However, neighbors objected, with a father of two young children saying smoke from the area “went” into the youth room if the window was open.
And another neighbor argued it didn’t fit the character of the conservation village, which was “quiet and respectful of neighboring properties”, asking councilors how they would feel if a beer garden opened next to their homes.
Candidate Luciano Crolla owns both the apartment and the catering business, and first used the garden for outdoor dining in July 2020.
A virtual council planning committee meeting was told that at the time local authorities were being encouraged to ease rules on hotel businesses to reduce the impact of Covid-19 on them.
The use only caught the attention of planners when a large marquee was erected, prompting complaints from neighbors.

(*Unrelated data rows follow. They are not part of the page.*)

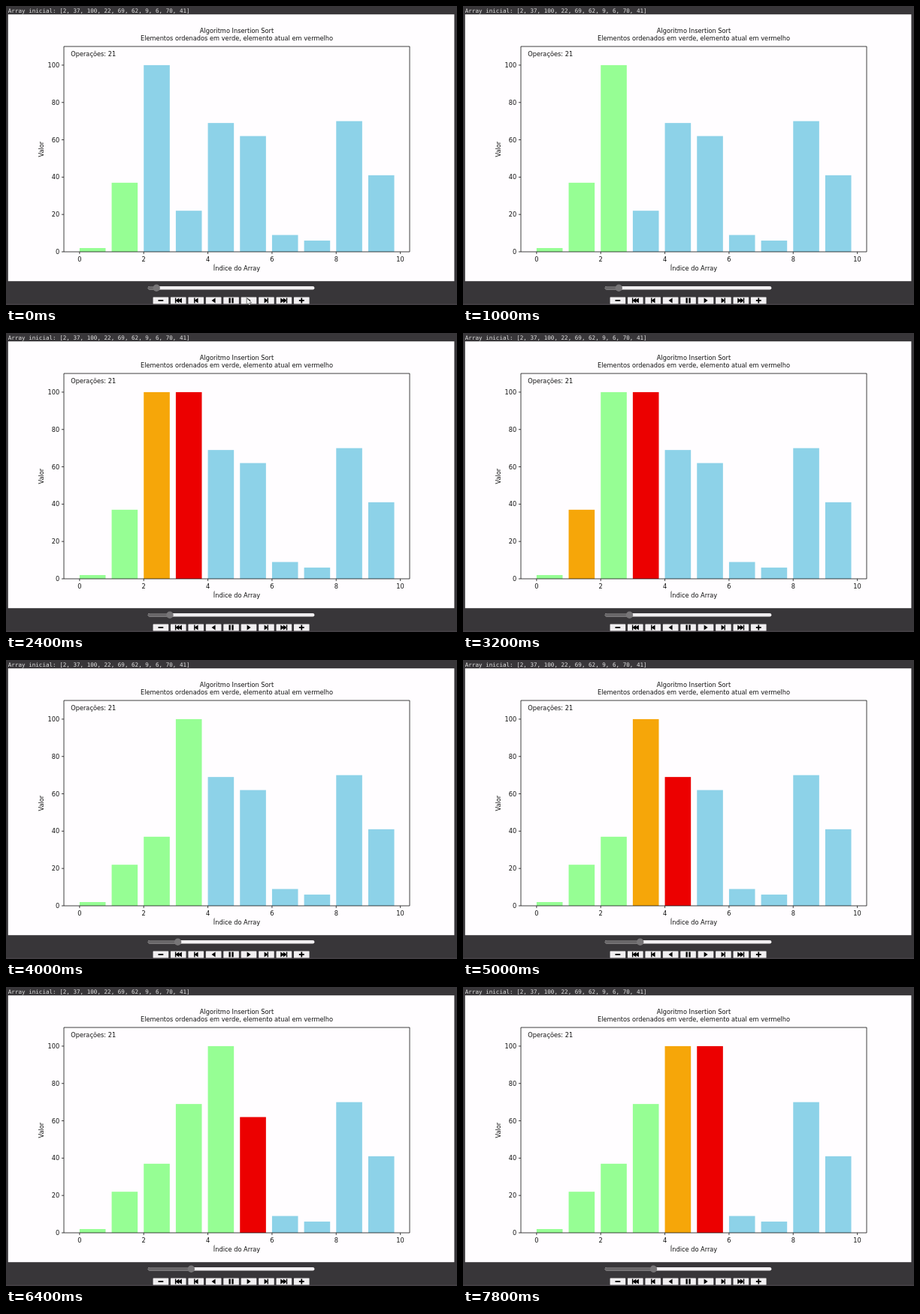
Write an HTML page that moves like this. It is 600 px wide and 399 px high and loops after 8 s.

```html
<!DOCTYPE html>
<html lang="pt">
<head>
<meta charset="utf-8">
<title>Insertion Sort</title>
<style>
  html, body { margin: 0; width: 100%; height: 100%; overflow: hidden; background: #383639; }
  svg { display: block; width: 100%; height: 100%; }
  text { font: 8.24px "DejaVu Sans", sans-serif; fill: #111; white-space: pre; }
  .mid { text-anchor: middle; }
  .end { text-anchor: end; }
  .mono { font: 7.58px "DejaVu Sans Mono", monospace; fill: #e2e2e2; }
</style>
</head>
<body>
<svg id="stage" viewBox="0 0 600 399"></svg>
<script>
const stage = document.getElementById('stage');
const LEFT = 77, RIGHT = 537, TOP = 54, BASE = 328;
const COLORS = { idle: '#8dd2e8', sorted: '#96fe94', current: '#ec0000', compared: '#f6a609' };
const LOOP = 8000, TICK = 200, STEP = 500, LEAD = 150;
const values = [2, 37, 100, 22, 69, 62, 9, 6, 70, 41];

const xAt = i => 97.9 + i * 42.67;
const yAt = v => BASE - v * (BASE - TOP) / 110;

function add(tag, attrs, content) {
  const el = document.createElementNS('http://www.w3.org/2000/svg', tag);
  for (const key in attrs) el.setAttribute(key, attrs[key]);
  if (content !== undefined) el.textContent = content;
  return stage.appendChild(el);
}
const rect = (x, y, width, height, fill, rx = 0) => add('rect', { x, y, width, height, fill, rx });
const label = (x, y, content, cls = '', more = {}) => add('text', { x, y, class: cls, ...more }, content);

// Every visible state of the sort, starting with two sorted items.
function sortSteps(list, last) {
  const a = [...list], steps = [];
  const push = (sorted, current = -1, compared = -1) =>
    steps.push({ heights: [...a], sorted, current, compared });
  push(1);
  for (let i = 2; i <= last; i++) {
    const key = a[i];
    let j = i - 1;
    push(i, i);
    for (; j >= 0 && a[j] > key; j--) {
      push(i, i, j);
      a[j + 1] = a[j];
      push(i, i, j);
    }
    a[j + 1] = key;
    push(i);
  }
  return steps;
}
const steps = sortSteps(values, 5);

// Page and chart
rect(0, 0, 600, 399, '#383639');
rect(0, 397.6, 600, 1, '#4b474c');
label(2.8, 8.6, `Array inicial: [${values.join(', ')}]`, 'mono');
rect(2.8, 11.2, 593.6, 356, '#fffdff');
label(307, 36, 'Algoritmo Insertion Sort', 'mid');
label(307, 45.5, 'Elementos ordenados em verde, elemento atual em vermelho', 'mid');

const bars = values.map((v, i) => rect(xAt(i), 0, 34.6, 0, COLORS.idle));

let ticks = '';
for (let i = 0; i <= 10; i += 2) {
  ticks += `M${xAt(i)} ${BASE}v3`;
  label(xAt(i), 340.7, i, 'mid');
}
for (let v = 0; v <= 100; v += 20) {
  ticks += `M${LEFT} ${yAt(v)}h-3`;
  label(71.2, yAt(v) + 3.1, v, 'end');
}
add('path', {
  d: `M${LEFT} ${TOP}H${RIGHT}V${BASE}H${LEFT}Z${ticks}`,
  fill: 'none', stroke: '#111', 'stroke-width': 0.8
});
label(86.2, 67.4, 'Operações: 21');
label(307, 353, 'Índice do Array', 'mid');
label(0, 0, 'Valor', 'mid', { transform: 'translate(49.6 191.2) rotate(-90)' });

// Slider
rect(188.8, 374, 221.6, 4.6, '#f1eff1', 2.3);
const fill = rect(188.8, 374, 0, 4.6, '#696769', 2.3);
const thumb = add('circle', { cy: 376.3, r: 4.7, fill: '#777577' });

// Player buttons, icons drawn around their centre
const back = x => `M${x} -3.4v6.8l-5 -3.4z`;
const forward = x => `M${x} -3.4v6.8l5 -3.4z`;
const bar = (x, w = 1.4) => `M${x} -3.4h${w}v6.8h${-w}z`;
const minus = 'M-3.4 -.9h6.8v1.8h-6.8z';
const icons = [
  minus,
  bar(-4.4) + back(1) + back(4.6),
  bar(-2.6) + back(2.8),
  back(2.4),
  bar(-3.1, 2.3) + bar(0.8, 2.3),
  forward(-2.4),
  forward(-2.8) + bar(1.2),
  forward(-4.6) + forward(-1) + bar(3),
  minus + 'M-.9 -3.4h1.8v6.8h-1.8z'
];
icons.forEach((d, i) => {
  const x = 195.6 + i * 23.42;
  rect(x, 388.5, 20.6, 9, '#f1eff1', 0.5);
  add('path', { d, fill: '#000', transform: `translate(${x + 10.3} 393)` });
});

const pointer = add('path', {
  d: 'M320.2 389.5v9.2l2.1 -2 1.4 3 1.5 -.7 -1.4 -2.9h2.8z',
  fill: '#fff', stroke: '#222', 'stroke-width': 0.6
});

function render(ms) {
  const t = Math.floor(ms % LOOP / TICK) * TICK;
  const k = Math.floor((t + LEAD) / STEP);
  const { heights, sorted, current, compared } = steps[k];
  bars.forEach((el, i) => {
    const kind = i === current ? 'current' : i === compared ? 'compared' : i <= sorted ? 'sorted' : 'idle';
    el.setAttribute('y', yAt(heights[i]));
    el.setAttribute('height', BASE - yAt(heights[i]));
    el.setAttribute('fill', COLORS[kind]);
  });
  const x = 200.2 + k * 3.55;
  thumb.setAttribute('cx', x);
  fill.setAttribute('width', x - 188.8);
  pointer.setAttribute('visibility', t < TICK ? 'visible' : 'hidden');
}

const start = performance.now();
function loop() {
  render(performance.now() - start);
  requestAnimationFrame(loop);
}
loop();
</script>
</body>
</html>
```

The marquee is no longer in use on the site and planning officers have recommended councilors approve the change of use from the garden to outdoor dining, saying this is in line with council policy.
READ MORE: A family restaurant proposes to transform the garden into a dining room
The committee was told by chief planning officer, Keith Dingwall, that the change was “a natural extension of a well-established business in the village”.
The assembly heard that there had been 20 objections to the change of use filed, complaining about the impact of noise, lights and smells from the outdoor space on the surrounding private gardens.
The Gullane Area Community Council has also raised concerns about the potential impact of noise and odor nuisance on neighbours.
Local resident Clare Walker urged committee members to reject the change of use.
She told them, “This is a massive change in use, not just a natural extension of a business.”
She added: “This development damages the character of this conservation area.
“The neighborhood is currently characterized as quiet and respectful of neighbors’ privacy and the enjoyment of their property.”
And neighbor David Lees, who lives next to the garden, said he and his young family were dealing with noise, including swearing, smells and smoke that invaded their home and garden.
He told the committee: ‘My two daughters’ room is about a meter from this garden and if the window is open there is a lot of smoke coming out of it and into our garden.
Ward member Councilor Jeremy Findlay, who called the application after planners recommended it for approval, urged the committee to refuse permission.
He questioned whether the conditions imposed by the council to control the impact on neighbours, including restricting the hours of use of the garden and lighting, would be enforceable.
And he cast doubt on claims that the area was essential for post-Covid business.
Mr Findlay said: ‘It was a successful business before Covid, it doesn’t need that outdoor space to survive.’
However, Councilor Norman Hampshire, planning officer, disagreed, saying hotel businesses in the county had changed due to Covid and many people now preferred to eat out, saying: ‘It going to be a trend in the future.”
Mr Hampshire said: ‘If this business is going to survive in the long term, it needs to have outdoor space.
The change of use was granted on a temporary one-year basis.
A second request for a canopy in the garden, also requested retrospectively, was also granted.